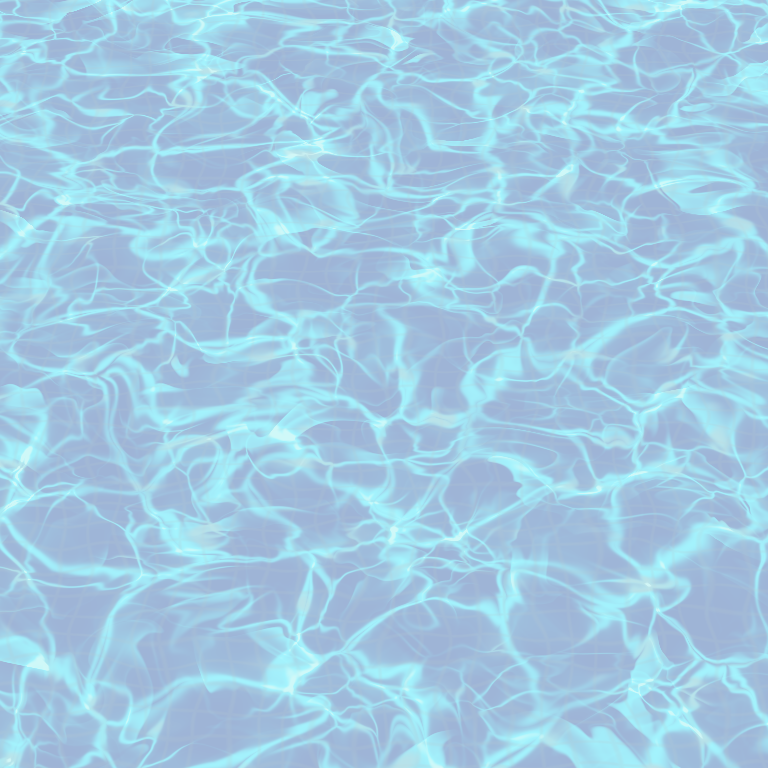
Reproduce this texture procedurally as a Shadertoy shader.

```glsl
// Sunlit pool water: a net of bright caustic lines over pale blue, seen at a slant.
// Bent Voronoi borders, split into strands, form the net; one-sided folds of gradient
// noise add the bright sheets and filaments, over a faint wavy tile grid.

const vec3 DEEP_BLUE = vec3(0.618, 0.704, 0.840);
const vec3 AQUA = vec3(0.640, 0.965, 1.0);
const vec3 PALE_GLINT = vec3(0.83, 0.975, 0.97);
const vec3 WARM_SHEEN = vec3(0.76, 0.87, 0.89);
const vec3 GROUT = vec3(0.71, 0.79, 0.82);

vec2 hash2(vec2 p) {
    vec3 h = fract(p.xyx * vec3(0.1031, 0.1030, 0.0973));
    h += dot(h, h.yzx + 33.33);
    return fract((h.xx + h.yz) * h.zy);
}

float cornerSlope(vec2 cell, vec2 offset) {
    float angle = 6.28318 * hash2(cell + 71.0).x;
    return dot(vec2(cos(angle), sin(angle)), offset);
}

// Gradient noise, about -0.7 to 0.7
float gradientNoise(vec2 p) {
    vec2 i = floor(p), f = fract(p);
    vec2 u = f * f * f * (f * (f * 6.0 - 15.0) + 10.0);
    vec2 e = vec2(1.0, 0.0);
    float low = mix(cornerSlope(i, f), cornerSlope(i + e, f - e), u.x);
    float high = mix(cornerSlope(i + e.yx, f - e.yx), cornerSlope(i + e.xx, f - e.xx), u.x);
    return mix(low, high, u.y);
}

vec2 warp(vec2 p, float scale, float amount) {
    vec2 s = p * scale;
    return p + amount * vec2(gradientNoise(s + 5.3), gradientNoise(s + 41.7));
}

// Distance to the nearest Voronoi border
float borderDistance(vec2 p) {
    vec2 cell = floor(p), f = fract(p);
    vec2 nearest = vec2(0.0);
    float best = 8.0;
    for (int k = 0; k < 9; k++) {
        vec2 g = vec2(k % 3 - 1, k / 3 - 1);
        vec2 r = g + 0.1 + 0.8 * hash2(cell + g) - f;
        if (dot(r, r) < best) {
            best = dot(r, r);
            nearest = r;
        }
    }
    float border = 8.0;
    for (int k = 0; k < 25; k++) {
        vec2 g = vec2(k % 5 - 2, k / 5 - 2);
        vec2 r = g + 0.1 + 0.8 * hash2(cell + g) - f;
        vec2 d = r - nearest;
        if (dot(d, d) > 0.0001) border = min(border, dot(0.5 * (nearest + r), normalize(d)));
    }
    return border;
}

// Bright core with a weak halo
float lightLine(float d, float width) {
    return exp(-d * d / (width * width)) + 0.16 * exp(-abs(d) / (3.0 * width));
}

// Sharp on one side, fading out on the other
float lightFold(float n, float edge, float fade) {
    return smoothstep(-edge, edge, n) * exp(-max(n, 0.0) / fade);
}

float mask(vec2 p, float low, float high) {
    return smoothstep(low, high, gradientNoise(p));
}

// Summed light of all caustic layers
float causticLight(vec2 p) {
    vec2 bent = warp(warp(warp(p, 0.8, 0.7), 2.4, 0.2), 5.5, 0.07);
    vec2 fine = warp(warp(warp(p + 23.0, 1.1, 0.6), 2.9, 0.22), 6.0, 0.07);

    float broadWidth = 0.036 + 0.018 * gradientNoise(p * 1.9 + 9.0);
    float strandGap = 0.22 * max(gradientNoise(p * 0.9 + 55.0), 0.0);
    float broadNet = lightLine(borderDistance(bent) - strandGap, broadWidth);
    float fineNet = lightLine(borderDistance(fine * vec2(1.45, 1.6)), 0.038);
    float smallNet = lightLine(borderDistance(bent.yx * vec2(2.6, 2.2) + 7.0), 0.055);

    float sheet = lightFold(gradientNoise(fine * vec2(1.3, 2.1) + 3.0) - 0.12, 0.035, 0.28);
    float filament = lightFold(gradientNoise(bent * vec2(1.8, 2.3) + 60.0), 0.05, 0.07);

    float light = broadNet * mix(0.45, 1.2, mask(p * 1.3 + 31.0, -0.35, 0.25));
    light += fineNet * mix(0.1, 0.9, mask(p * 1.1 + 13.0, -0.2, 0.3));
    light += smallNet * mix(0.02, 0.6, mask(p * 1.0 + 29.0, 0.0, 0.4));
    light += sheet * mix(0.1, 1.2, mask(p * 1.2 + 47.0, 0.0, 0.35));
    light += filament * mix(0.06, 0.7, mask(p * 1.1 + 83.0, -0.1, 0.35));
    return light;
}

// Thin grout lines of the pool floor
float tileGrid(vec2 p, float spacing) {
    vec2 d = abs(fract(p / spacing) - 0.5);
    return smoothstep(0.38, 0.49, max(d.x, d.y));
}

void mainImage(out vec4 fragColor, in vec2 fragCoord) {
    vec2 uv = fragCoord / iResolution.xy;

    // Slanted view: features shrink and flatten towards the top
    vec2 water = vec2((uv.x - 0.5) * (1.0 + 0.25 * uv.y), uv.y * (1.0 + 0.6 * uv.y));
    vec2 p = water * vec2(5.8, 6.4) + 12.0;

    float light = causticLight(p);
    float haze = 0.01 + 0.2 * gradientNoise(warp(p, 1.0, 0.6) * 1.7 + 19.0);
    float level = 1.0 - exp(-1.7 * pow(max(light + haze, 0.0), 1.3));

    vec3 color = mix(DEEP_BLUE, AQUA, level);
    color = mix(color, GROUT, 0.2 * tileGrid(warp(p, 1.6, 0.2), 0.24));
    color = mix(color, WARM_SHEEN, 0.8 * level * mask(p * vec2(2.6, 3.6) + 5.0, 0.25, 0.5));
    color = mix(color, PALE_GLINT, 0.9 * smoothstep(1.4, 2.2, light));
    fragColor = vec4(color, 1.0);
}
```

▸ **WORK TO COMPLETE**: Restate each entry exactly, omitting pictures.

▸ **RESPONSE BELOW**:
Reproduce this texture procedurally as a Shadertoy shader.

```glsl
// Sunlit pool water: a net of bright caustic lines over pale blue, seen at a slant.
// Bent Voronoi borders, split into strands, form the net; one-sided folds of gradient
// noise add the bright sheets and filaments, over a faint wavy tile grid.

const vec3 DEEP_BLUE = vec3(0.618, 0.704, 0.840);
const vec3 AQUA = vec3(0.640, 0.965, 1.0);
const vec3 PALE_GLINT = vec3(0.83, 0.975, 0.97);
const vec3 WARM_SHEEN = vec3(0.76, 0.87, 0.89);
const vec3 GROUT = vec3(0.71, 0.79, 0.82);

vec2 hash2(vec2 p) {
    vec3 h = fract(p.xyx * vec3(0.1031, 0.1030, 0.0973));
    h += dot(h, h.yzx + 33.33);
    return fract((h.xx + h.yz) * h.zy);
}

float cornerSlope(vec2 cell, vec2 offset) {
    float angle = 6.28318 * hash2(cell + 71.0).x;
    return dot(vec2(cos(angle), sin(angle)), offset);
}

// Gradient noise, about -0.7 to 0.7
float gradientNoise(vec2 p) {
    vec2 i = floor(p), f = fract(p);
    vec2 u = f * f * f * (f * (f * 6.0 - 15.0) + 10.0);
    vec2 e = vec2(1.0, 0.0);
    float low = mix(cornerSlope(i, f), cornerSlope(i + e, f - e), u.x);
    float high = mix(cornerSlope(i + e.yx, f - e.yx), cornerSlope(i + e.xx, f - e.xx), u.x);
    return mix(low, high, u.y);
}

vec2 warp(vec2 p, float scale, float amount) {
    vec2 s = p * scale;
    return p + amount * vec2(gradientNoise(s + 5.3), gradientNoise(s + 41.7));
}

// Distance to the nearest Voronoi border
float borderDistance(vec2 p) {
    vec2 cell = floor(p), f = fract(p);
    vec2 nearest = vec2(0.0);
    float best = 8.0;
    for (int k = 0; k < 9; k++) {
        vec2 g = vec2(k % 3 - 1, k / 3 - 1);
        vec2 r = g + 0.1 + 0.8 * hash2(cell + g) - f;
        if (dot(r, r) < best) {
            best = dot(r, r);
            nearest = r;
        }
    }
    float border = 8.0;
    for (int k = 0; k < 25; k++) {
        vec2 g = vec2(k % 5 - 2, k / 5 - 2);
        vec2 r = g + 0.1 + 0.8 * hash2(cell + g) - f;
        vec2 d = r - nearest;
        if (dot(d, d) > 0.0001) border = min(border, dot(0.5 * (nearest + r), normalize(d)));
    }
    return border;
}

// Bright core with a weak halo
float lightLine(float d, float width) {
    return exp(-d * d / (width * width)) + 0.16 * exp(-abs(d) / (3.0 * width));
}

// Sharp on one side, fading out on the other
float lightFold(float n, float edge, float fade) {
    return smoothstep(-edge, edge, n) * exp(-max(n, 0.0) / fade);
}

float mask(vec2 p, float low, float high) {
    return smoothstep(low, high, gradientNoise(p));
}

// Summed light of all caustic layers
float causticLight(vec2 p) {
    vec2 bent = warp(warp(warp(p, 0.8, 0.7), 2.4, 0.2), 5.5, 0.07);
    vec2 fine = warp(warp(warp(p + 23.0, 1.1, 0.6), 2.9, 0.22), 6.0, 0.07);

    float broadWidth = 0.036 + 0.018 * gradientNoise(p * 1.9 + 9.0);
    float strandGap = 0.22 * max(gradientNoise(p * 0.9 + 55.0), 0.0);
    float broadNet = lightLine(borderDistance(bent) - strandGap, broadWidth);
    float fineNet = lightLine(borderDistance(fine * vec2(1.45, 1.6)), 0.038);
    float smallNet = lightLine(borderDistance(bent.yx * vec2(2.6, 2.2) + 7.0), 0.055);

    float sheet = lightFold(gradientNoise(fine * vec2(1.3, 2.1) + 3.0) - 0.12, 0.035, 0.28);
    float filament = lightFold(gradientNoise(bent * vec2(1.8, 2.3) + 60.0), 0.05, 0.07);

    float light = broadNet * mix(0.45, 1.2, mask(p * 1.3 + 31.0, -0.35, 0.25));
    light += fineNet * mix(0.1, 0.9, mask(p * 1.1 + 13.0, -0.2, 0.3));
    light += smallNet * mix(0.02, 0.6, mask(p * 1.0 + 29.0, 0.0, 0.4));
    light += sheet * mix(0.1, 1.2, mask(p * 1.2 + 47.0, 0.0, 0.35));
    light += filament * mix(0.06, 0.7, mask(p * 1.1 + 83.0, -0.1, 0.35));
    return light;
}

// Thin grout lines of the pool floor
float tileGrid(vec2 p, float spacing) {
    vec2 d = abs(fract(p / spacing) - 0.5);
    return smoothstep(0.38, 0.49, max(d.x, d.y));
}

void mainImage(out vec4 fragColor, in vec2 fragCoord) {
    vec2 uv = fragCoord / iResolution.xy;

    // Slanted view: features shrink and flatten towards the top
    vec2 water = vec2((uv.x - 0.5) * (1.0 + 0.25 * uv.y), uv.y * (1.0 + 0.6 * uv.y));
    vec2 p = water * vec2(5.8, 6.4) + 12.0;

    float light = causticLight(p);
    float haze = 0.01 + 0.2 * gradientNoise(warp(p, 1.0, 0.6) * 1.7 + 19.0);
    float level = 1.0 - exp(-1.7 * pow(max(light + haze, 0.0), 1.3));

    vec3 color = mix(DEEP_BLUE, AQUA, level);
    color = mix(color, GROUT, 0.2 * tileGrid(warp(p, 1.6, 0.2), 0.24));
    color = mix(color, WARM_SHEEN, 0.8 * level * mask(p * vec2(2.6, 3.6) + 5.0, 0.25, 0.5));
    color = mix(color, PALE_GLINT, 0.9 * smoothstep(1.4, 2.2, light));
    fragColor = vec4(color, 1.0);
}
```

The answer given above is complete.